Perhaps McCourt has cut off Colletti’s allowance. Colletti extended the budget with Jason Schmidt at $47 million, Juan Pierre at $44 million, Furcal at $39 million, Andruw Jones at $36 million, Hiroki Kuroda at $35 million and Nomar Garciaparra at $19 million.
If McCourt does not trust Colletti to spend his money, he should fire him now. If McCourt does not trust Colletti to run the front office, he should do the same.
The perception around baseball is that the Dodgers’ front office is dysfunctional and factional. Three executives -- all from different major league teams -- said last week his club had been frustrated in trying to conduct trade talks with the Dodgers.
The Dodgers tend not to respond to trade proposals as quickly or decisively as other clubs, leaving those executives wondering whether to approach Colletti, McCourt or one of the assistant general managers for a prompt response and whether scouting guru Logan White is whispering into McCourt’s ear to hold onto the prospects.
The Dodgers say this is nonsense. Colletti solicited White’s opinion on Saturday’s trade, even dispatching him for a last-minute evaluation of the better of the two prospects, catcher Carlos Santana. White gave his blessing to trade the prospects.
Even without them, there is youth aplenty in Dodger blue. With McCourt’s commitment to young players, not only last winter but through this trading season, it becomes increasingly apparent that Torre was not the best choice as the Dodgers’ manager.
This is not to criticize Torre. He is the same manager in Los Angeles that he was in New York, but the needs are not the same.
With the Yankees, Torre calmed a veteran clubhouse, steadfastly buffering the players from ownership and media tempests.
Torre is more a head coach than a manager, delegating the teaching to his coaches. When the Dodgers staged a mini-camp for their top prospects last winter, Torre skipped part of the camp and, on the day he did show up, did not change out of street clothes. The Dodgers had given their approval; they already had dispatched him to China for a photo opportunity.
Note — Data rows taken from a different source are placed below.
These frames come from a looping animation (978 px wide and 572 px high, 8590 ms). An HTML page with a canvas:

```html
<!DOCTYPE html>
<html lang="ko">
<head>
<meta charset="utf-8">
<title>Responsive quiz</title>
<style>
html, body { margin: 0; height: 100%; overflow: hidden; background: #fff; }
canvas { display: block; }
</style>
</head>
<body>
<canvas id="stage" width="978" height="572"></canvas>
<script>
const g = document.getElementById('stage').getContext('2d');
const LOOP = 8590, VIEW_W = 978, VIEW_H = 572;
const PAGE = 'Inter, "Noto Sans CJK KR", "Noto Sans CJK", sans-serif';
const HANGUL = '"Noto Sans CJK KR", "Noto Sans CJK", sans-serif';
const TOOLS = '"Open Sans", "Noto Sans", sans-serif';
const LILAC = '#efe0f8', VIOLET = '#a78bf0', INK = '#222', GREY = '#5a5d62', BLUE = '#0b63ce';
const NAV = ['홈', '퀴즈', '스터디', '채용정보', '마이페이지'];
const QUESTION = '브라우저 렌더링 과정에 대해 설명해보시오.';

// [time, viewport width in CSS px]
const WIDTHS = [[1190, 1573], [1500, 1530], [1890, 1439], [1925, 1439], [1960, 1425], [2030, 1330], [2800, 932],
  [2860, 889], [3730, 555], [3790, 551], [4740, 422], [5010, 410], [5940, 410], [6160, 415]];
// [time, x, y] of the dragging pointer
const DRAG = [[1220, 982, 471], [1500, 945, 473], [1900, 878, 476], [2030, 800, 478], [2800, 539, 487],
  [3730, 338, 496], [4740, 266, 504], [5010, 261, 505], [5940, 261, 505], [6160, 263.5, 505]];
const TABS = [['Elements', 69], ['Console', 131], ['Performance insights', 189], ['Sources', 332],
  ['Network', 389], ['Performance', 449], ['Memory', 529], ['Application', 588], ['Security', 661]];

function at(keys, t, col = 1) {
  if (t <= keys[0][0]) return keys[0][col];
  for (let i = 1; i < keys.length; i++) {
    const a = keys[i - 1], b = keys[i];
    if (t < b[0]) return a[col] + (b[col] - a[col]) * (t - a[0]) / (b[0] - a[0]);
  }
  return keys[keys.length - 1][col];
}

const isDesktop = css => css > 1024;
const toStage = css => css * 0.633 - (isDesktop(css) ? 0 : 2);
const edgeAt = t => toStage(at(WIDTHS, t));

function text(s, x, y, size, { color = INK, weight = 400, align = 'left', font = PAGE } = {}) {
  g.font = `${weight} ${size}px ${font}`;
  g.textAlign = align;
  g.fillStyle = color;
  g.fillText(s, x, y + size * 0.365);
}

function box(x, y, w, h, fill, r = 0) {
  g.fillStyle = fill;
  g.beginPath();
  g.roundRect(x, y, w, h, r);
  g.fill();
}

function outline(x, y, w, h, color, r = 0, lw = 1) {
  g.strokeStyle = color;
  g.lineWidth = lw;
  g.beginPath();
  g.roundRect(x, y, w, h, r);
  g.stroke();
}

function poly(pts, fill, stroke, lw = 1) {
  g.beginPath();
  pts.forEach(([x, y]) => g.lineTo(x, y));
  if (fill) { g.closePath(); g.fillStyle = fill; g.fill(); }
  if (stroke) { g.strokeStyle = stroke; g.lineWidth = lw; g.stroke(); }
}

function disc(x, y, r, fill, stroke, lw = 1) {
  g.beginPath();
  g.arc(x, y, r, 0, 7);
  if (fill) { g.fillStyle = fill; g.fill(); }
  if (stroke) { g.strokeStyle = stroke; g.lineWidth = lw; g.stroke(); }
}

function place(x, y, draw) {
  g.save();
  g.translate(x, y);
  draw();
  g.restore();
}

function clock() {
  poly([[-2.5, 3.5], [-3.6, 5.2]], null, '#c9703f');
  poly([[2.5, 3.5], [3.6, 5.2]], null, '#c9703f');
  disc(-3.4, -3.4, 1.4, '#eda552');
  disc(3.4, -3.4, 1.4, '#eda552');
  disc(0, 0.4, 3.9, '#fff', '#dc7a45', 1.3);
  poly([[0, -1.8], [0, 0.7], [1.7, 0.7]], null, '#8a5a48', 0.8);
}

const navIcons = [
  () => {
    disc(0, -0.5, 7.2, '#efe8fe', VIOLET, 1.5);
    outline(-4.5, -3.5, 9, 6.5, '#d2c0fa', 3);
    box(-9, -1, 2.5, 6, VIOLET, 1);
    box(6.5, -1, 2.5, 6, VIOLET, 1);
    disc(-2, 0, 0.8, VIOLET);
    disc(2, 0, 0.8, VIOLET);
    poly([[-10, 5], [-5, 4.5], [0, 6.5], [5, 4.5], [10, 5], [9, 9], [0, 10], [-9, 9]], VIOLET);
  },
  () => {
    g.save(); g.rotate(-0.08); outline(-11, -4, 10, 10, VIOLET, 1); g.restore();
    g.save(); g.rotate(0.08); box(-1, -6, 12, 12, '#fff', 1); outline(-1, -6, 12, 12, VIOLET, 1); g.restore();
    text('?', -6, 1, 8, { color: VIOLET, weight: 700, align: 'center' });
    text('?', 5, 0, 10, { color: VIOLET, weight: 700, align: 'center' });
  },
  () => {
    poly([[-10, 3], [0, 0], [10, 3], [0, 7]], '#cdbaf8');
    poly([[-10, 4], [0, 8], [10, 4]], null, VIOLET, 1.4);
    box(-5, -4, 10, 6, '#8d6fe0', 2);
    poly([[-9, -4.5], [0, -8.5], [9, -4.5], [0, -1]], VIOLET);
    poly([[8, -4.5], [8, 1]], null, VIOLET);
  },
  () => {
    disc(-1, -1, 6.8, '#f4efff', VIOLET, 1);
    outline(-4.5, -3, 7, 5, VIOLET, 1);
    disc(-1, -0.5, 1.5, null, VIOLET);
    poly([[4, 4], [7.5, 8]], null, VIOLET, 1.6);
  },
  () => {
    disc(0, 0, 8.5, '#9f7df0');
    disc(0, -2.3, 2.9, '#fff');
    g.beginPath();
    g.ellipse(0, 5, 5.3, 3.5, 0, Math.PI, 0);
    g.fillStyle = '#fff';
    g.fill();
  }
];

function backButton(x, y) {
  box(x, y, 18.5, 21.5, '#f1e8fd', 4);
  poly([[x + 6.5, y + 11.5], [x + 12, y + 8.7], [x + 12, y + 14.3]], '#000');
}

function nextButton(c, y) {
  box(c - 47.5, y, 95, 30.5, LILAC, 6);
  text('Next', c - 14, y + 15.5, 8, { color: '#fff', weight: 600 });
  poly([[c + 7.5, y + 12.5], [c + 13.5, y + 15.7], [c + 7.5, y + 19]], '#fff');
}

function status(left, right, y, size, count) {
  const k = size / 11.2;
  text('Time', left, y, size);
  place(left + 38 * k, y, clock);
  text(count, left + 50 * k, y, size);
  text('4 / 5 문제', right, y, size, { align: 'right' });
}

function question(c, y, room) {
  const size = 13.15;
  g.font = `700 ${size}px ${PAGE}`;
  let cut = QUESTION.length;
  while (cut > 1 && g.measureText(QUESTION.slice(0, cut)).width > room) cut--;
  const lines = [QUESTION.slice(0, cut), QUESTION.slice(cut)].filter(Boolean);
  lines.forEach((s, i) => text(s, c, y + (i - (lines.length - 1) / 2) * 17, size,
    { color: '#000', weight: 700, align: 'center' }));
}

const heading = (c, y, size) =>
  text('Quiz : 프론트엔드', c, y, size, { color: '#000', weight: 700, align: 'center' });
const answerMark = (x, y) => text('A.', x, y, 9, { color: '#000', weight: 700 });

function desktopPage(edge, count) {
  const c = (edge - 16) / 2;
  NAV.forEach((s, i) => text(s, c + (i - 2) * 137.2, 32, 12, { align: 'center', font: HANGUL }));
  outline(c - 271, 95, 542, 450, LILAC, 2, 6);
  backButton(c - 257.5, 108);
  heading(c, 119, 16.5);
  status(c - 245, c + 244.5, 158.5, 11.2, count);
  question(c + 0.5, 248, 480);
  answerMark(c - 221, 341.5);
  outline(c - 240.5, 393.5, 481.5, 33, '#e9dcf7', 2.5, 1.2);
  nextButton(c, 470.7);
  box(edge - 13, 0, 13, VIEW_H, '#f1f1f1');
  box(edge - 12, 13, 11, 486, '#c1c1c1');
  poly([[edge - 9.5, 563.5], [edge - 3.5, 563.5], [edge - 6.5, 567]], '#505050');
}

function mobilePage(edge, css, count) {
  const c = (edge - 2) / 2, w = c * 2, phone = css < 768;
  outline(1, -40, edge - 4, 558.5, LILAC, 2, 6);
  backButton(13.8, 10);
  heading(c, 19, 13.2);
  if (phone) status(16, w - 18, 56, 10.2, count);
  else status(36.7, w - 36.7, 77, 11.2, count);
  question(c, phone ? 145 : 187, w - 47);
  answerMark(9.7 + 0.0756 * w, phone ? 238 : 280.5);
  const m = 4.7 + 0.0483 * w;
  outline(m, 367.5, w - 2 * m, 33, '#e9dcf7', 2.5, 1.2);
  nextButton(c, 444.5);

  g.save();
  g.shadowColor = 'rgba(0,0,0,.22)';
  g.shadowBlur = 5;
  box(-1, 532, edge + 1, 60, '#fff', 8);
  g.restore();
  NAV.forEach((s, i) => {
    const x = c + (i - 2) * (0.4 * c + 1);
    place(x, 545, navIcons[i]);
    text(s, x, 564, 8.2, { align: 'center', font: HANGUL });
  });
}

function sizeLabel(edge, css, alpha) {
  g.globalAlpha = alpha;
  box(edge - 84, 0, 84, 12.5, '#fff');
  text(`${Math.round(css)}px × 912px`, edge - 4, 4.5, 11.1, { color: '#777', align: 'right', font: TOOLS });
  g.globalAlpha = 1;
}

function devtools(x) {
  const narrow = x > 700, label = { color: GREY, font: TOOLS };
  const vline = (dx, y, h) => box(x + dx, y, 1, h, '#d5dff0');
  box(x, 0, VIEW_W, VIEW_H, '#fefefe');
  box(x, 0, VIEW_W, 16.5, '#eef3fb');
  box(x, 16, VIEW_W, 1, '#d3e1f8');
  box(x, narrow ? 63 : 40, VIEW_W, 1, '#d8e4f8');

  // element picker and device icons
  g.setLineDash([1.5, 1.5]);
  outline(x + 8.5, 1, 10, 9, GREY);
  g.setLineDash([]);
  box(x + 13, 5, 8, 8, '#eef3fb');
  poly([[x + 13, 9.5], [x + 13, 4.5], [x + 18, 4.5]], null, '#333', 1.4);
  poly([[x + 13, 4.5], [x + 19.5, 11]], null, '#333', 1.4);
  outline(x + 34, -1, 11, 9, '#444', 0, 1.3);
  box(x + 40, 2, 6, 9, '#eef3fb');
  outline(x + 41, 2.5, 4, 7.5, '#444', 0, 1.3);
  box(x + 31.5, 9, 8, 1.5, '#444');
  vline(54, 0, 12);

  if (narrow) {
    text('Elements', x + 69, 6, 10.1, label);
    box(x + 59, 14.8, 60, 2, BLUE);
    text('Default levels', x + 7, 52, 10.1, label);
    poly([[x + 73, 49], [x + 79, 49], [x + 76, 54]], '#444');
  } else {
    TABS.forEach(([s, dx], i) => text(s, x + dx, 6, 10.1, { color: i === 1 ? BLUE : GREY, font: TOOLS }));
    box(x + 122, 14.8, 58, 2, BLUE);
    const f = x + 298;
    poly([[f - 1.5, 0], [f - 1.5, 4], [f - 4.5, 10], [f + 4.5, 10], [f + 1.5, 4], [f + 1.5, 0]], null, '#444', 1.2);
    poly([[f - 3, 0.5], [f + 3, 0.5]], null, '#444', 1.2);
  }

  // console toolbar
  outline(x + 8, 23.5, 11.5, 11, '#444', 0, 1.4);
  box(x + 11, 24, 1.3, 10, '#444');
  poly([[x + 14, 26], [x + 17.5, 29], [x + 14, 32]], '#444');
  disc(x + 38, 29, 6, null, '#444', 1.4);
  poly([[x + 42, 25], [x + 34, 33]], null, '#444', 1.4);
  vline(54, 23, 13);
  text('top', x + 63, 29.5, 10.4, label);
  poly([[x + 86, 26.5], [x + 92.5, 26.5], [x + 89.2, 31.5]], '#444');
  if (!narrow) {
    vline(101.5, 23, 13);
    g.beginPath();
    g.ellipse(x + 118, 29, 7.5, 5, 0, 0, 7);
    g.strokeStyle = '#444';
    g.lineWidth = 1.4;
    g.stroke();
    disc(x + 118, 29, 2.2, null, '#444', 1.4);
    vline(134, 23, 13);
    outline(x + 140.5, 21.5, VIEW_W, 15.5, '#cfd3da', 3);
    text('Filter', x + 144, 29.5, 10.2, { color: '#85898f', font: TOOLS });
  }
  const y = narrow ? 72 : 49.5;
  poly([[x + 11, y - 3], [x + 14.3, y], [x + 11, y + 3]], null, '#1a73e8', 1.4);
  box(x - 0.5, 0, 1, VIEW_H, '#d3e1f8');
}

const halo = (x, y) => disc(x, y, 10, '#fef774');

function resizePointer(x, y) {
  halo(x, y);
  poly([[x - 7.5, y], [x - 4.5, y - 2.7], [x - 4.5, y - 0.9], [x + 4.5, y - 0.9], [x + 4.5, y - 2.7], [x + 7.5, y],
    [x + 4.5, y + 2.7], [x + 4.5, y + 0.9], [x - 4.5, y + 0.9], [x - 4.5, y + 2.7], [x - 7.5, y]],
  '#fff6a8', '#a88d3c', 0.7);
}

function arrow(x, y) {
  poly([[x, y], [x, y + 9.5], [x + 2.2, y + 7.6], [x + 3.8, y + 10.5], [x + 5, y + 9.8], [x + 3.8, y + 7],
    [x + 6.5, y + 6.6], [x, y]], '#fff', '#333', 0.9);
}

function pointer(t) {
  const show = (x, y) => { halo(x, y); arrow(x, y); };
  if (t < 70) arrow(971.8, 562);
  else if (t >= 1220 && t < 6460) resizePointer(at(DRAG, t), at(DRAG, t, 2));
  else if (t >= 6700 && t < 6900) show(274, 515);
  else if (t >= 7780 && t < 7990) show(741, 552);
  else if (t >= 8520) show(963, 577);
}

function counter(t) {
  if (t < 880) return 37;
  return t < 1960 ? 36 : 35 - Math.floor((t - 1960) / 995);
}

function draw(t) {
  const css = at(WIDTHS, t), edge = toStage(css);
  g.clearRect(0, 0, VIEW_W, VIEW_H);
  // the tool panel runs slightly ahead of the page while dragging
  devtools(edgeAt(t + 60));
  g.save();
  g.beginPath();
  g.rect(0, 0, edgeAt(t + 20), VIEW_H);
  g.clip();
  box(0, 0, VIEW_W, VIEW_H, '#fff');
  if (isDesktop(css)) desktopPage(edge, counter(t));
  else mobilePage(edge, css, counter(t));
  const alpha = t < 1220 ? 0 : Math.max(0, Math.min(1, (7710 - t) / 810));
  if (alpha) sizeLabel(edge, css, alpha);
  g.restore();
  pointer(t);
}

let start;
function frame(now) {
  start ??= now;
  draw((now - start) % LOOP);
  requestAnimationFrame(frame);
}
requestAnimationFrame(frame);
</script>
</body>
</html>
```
The Angels’ players do not respect Mike Scioscia because he wears a championship ring or because he blocked home plate back in the day; they respect him because he straps on the catcher’s gear and teaches how to block the plate on 90-degree days in spring training.
These Dodgers would have been better served with a younger, high-energy manager -- say, Torey Lovullo or Ron Wotus, two of the names on the candidate list that Paul DePodesta compiled three years ago, before McCourt fired him.
Torre said he was not surprised by how much the Dodgers’ young players had to learn on the job and said he and his coaching staff work with them daily.
“I think we give them everything they need,” Torre said. “I think we’ve given them attention and let them know what they need to know.”
Torre will be back next season. If McCourt fires Colletti, he ought to pursue Brian Cashman, Torre’s longtime general manager with the Yankees. Cashman has the cachet that McCourt so admires in Torre, and the strength to thrive while working for owners who publicly and routinely threaten to fire him.
Cashman, whose contract with the Yankees expires this fall, is said to be monitoring developments with the Dodgers. He is believed to be rooting for Kim Ng, his former assistant and now an assistant to Colletti, to get the first shot if McCourt lets Colletti go.
This story still could have a happy ending for Colletti, for McCourt and for all the Dodgers. The Dodgers are one game under .500, but they’re one game out of first place. Bless the National League West.
But it has been 20 years since the Dodgers last won a playoff series, a drought Torre probably did not have in mind when he offered one reason why they traded for Blake.
“He’s been on a winner,” Torre said.
The Dodgers should not have to import winners. They should get back to the art of raising them.